At the two-day meeting in Norway's second city, the eight nations - seven from the European Union plus Norway - called for fishing to be banned or restricted where it was doing local harm to the marine ecosystem. The move is intended to restrict industrial fishing which sucks up small fish and beam-trawlers which drag heavy chains along the sea bed.

Denmark's environment minister, Svend Auken, said that his country, the EU's biggest industrial fisher, would respect such bans. Roughly half the tonnage of fish caught in the North Sea consists of these small fish near the base of food chains, used to make oil and livestock feed. These catches are not controlled by quota but the North Sea states said they should be.

Fisheries and environment ministers countries also agreed on an urgent search for ways of minimising discards - the throwing back of netted but unwanted fish - "including the possibility of a ban".

Each year, hundreds of thousands of tonnes of fish are dumped overboard from trawlers, a wasteful side-effect of the EU's fish quotas.
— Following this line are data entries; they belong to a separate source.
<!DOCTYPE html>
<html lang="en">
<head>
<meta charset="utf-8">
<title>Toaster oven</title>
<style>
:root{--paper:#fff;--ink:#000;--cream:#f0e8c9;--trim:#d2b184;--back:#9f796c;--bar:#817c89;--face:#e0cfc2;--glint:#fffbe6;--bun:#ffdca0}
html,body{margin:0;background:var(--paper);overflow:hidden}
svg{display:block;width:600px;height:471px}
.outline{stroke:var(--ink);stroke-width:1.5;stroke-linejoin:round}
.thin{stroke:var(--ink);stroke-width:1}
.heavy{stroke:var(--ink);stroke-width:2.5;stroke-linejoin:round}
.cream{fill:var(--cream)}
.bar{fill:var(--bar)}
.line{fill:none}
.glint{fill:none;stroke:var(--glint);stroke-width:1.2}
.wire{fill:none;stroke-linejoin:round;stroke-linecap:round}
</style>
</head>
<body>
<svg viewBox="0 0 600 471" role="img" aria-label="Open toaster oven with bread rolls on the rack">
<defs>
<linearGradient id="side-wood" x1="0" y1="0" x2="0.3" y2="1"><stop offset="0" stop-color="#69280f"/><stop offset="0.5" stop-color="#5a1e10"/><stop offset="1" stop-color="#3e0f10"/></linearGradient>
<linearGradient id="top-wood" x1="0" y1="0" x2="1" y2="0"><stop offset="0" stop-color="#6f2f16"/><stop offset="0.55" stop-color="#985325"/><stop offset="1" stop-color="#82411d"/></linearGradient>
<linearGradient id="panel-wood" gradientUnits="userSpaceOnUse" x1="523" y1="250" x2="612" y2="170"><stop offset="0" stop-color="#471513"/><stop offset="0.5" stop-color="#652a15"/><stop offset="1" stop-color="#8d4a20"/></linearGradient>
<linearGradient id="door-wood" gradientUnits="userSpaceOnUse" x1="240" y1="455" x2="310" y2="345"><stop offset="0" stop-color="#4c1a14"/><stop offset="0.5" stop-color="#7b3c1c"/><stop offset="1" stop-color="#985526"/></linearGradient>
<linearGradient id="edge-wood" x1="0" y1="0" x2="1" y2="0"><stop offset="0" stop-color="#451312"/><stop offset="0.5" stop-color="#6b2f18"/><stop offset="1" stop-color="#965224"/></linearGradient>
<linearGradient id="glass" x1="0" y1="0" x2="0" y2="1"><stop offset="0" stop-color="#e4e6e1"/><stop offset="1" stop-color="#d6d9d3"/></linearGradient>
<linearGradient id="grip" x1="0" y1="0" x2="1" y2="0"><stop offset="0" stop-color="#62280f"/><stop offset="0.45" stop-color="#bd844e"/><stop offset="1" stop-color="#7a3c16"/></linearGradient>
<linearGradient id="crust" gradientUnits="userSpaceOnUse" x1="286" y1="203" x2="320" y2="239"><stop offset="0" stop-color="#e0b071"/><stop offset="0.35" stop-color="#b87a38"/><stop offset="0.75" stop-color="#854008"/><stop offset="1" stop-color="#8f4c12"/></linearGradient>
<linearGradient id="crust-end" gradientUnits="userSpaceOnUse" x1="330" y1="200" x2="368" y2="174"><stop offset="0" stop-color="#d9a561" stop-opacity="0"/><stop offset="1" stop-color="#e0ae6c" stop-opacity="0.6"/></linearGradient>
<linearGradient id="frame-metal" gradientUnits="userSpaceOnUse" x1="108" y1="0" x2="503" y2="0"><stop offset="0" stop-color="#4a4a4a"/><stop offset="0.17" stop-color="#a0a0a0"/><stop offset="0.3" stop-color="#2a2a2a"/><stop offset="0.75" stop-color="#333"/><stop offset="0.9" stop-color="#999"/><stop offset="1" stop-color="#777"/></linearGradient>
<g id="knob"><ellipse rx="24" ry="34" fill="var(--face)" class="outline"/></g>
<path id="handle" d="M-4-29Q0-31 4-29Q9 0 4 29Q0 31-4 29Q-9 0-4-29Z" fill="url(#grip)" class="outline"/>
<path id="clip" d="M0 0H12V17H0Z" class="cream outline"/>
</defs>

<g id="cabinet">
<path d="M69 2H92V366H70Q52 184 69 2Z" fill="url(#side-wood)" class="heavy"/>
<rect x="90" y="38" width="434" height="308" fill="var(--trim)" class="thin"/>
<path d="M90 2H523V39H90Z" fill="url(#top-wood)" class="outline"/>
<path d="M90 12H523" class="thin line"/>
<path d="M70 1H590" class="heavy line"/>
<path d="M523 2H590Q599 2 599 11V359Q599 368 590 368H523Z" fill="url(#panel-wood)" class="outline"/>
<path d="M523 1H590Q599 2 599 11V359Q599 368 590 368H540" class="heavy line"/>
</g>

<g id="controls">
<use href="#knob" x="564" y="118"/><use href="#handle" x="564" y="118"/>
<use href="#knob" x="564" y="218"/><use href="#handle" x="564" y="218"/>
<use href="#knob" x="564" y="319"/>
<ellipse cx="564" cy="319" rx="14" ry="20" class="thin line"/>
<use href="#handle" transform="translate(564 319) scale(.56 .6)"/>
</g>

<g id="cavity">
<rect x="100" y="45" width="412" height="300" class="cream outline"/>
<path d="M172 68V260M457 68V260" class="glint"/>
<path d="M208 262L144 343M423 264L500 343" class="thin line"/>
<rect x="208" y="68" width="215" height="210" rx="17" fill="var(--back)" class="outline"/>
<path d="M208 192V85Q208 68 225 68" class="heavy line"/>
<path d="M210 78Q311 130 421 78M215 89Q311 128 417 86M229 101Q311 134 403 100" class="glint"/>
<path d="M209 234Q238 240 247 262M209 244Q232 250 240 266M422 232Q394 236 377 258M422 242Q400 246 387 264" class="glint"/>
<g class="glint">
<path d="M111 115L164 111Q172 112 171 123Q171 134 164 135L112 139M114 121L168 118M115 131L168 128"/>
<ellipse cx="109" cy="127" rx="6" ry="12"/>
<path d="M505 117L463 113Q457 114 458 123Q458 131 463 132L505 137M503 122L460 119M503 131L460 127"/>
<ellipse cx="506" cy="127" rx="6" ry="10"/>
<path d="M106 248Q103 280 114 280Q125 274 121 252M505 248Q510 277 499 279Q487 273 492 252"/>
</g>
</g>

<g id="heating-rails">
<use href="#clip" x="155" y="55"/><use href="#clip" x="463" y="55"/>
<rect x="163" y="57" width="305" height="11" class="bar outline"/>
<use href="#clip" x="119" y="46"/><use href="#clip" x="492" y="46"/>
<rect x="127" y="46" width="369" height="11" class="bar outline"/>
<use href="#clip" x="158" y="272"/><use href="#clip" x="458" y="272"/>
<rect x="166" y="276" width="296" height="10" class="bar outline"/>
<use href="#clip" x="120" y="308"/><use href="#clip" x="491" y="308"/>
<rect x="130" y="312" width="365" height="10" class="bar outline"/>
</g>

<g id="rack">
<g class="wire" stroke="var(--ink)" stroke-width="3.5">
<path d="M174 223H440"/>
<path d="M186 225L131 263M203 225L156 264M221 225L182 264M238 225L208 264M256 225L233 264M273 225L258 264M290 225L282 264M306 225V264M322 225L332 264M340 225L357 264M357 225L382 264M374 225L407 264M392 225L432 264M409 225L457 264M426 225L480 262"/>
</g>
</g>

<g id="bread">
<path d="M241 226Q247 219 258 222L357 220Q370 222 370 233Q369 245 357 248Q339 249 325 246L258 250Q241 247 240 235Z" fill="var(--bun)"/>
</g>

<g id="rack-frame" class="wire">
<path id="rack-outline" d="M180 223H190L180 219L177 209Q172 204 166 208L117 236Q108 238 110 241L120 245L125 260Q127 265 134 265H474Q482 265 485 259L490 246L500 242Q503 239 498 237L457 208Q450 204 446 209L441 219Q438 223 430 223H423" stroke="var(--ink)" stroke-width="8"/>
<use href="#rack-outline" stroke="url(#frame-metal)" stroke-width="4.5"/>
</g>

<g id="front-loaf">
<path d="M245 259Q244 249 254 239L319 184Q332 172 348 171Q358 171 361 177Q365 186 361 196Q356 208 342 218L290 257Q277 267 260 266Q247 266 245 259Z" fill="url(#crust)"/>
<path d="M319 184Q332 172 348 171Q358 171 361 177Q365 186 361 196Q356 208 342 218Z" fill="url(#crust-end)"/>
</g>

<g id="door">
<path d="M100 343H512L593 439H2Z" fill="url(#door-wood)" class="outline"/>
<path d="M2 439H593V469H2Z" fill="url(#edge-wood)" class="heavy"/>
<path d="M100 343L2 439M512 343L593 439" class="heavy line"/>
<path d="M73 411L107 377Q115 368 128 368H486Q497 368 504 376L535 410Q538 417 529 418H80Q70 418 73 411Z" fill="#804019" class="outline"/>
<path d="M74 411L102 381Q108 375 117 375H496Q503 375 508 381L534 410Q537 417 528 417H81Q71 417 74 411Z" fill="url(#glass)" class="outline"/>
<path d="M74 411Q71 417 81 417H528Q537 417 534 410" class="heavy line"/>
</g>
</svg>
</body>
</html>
Germany said that for each kilogram of plaice brought to shore, 15kg of other fish and marine species were thrown back dead.

John Gummer, Secretary of State for the Environment, who has worked closely with environmental organisations, said that the declaration ministers had signed meant big changes in fishing.

He said: "I want my children to be able to eat North Sea cod and I want there to be enough kept in he sea for fishermen's children to be able to make a living from fishing too." "The ecological health of our seas is now the fundamental driver."

But Greenpeace, the World Wide Fund for Nature and the Royal Society for the Protection of Birds said: "The overfishing continues and the ministerial declaration remains fundamentally flawed." Germany also said too little had been agreed.

Robert Allan, chief executive of the Scottish Fisherman's Federation, said the final declaration was a sensible, pragmatic solution. He was satisfied that it was a much weaker document than the first draft which opened the Bergen negotiations over a year ago.

But the EU's fisheries commissioner, Emma Bonino, warned: "There will be tough measures for the fishing communities and it will not be easy for their lives." The declaration said cuts in fishing fleets or other restraints on fishing beyond those agreed were necessary.

Implementing the ministerial declaration now depends entirely on the decisions of Norway and all 15 European Union member states which together rule North Sea fishing. There was much argument during the talks about how far the seven North Sea states could go in committing all 15 to action.

Mr Gummer promised that when Britain was president of the European Union in 1998 it would review how fast the Bergen declaration was being implemented. And Germany said it would do the same when it held the presidency the year after.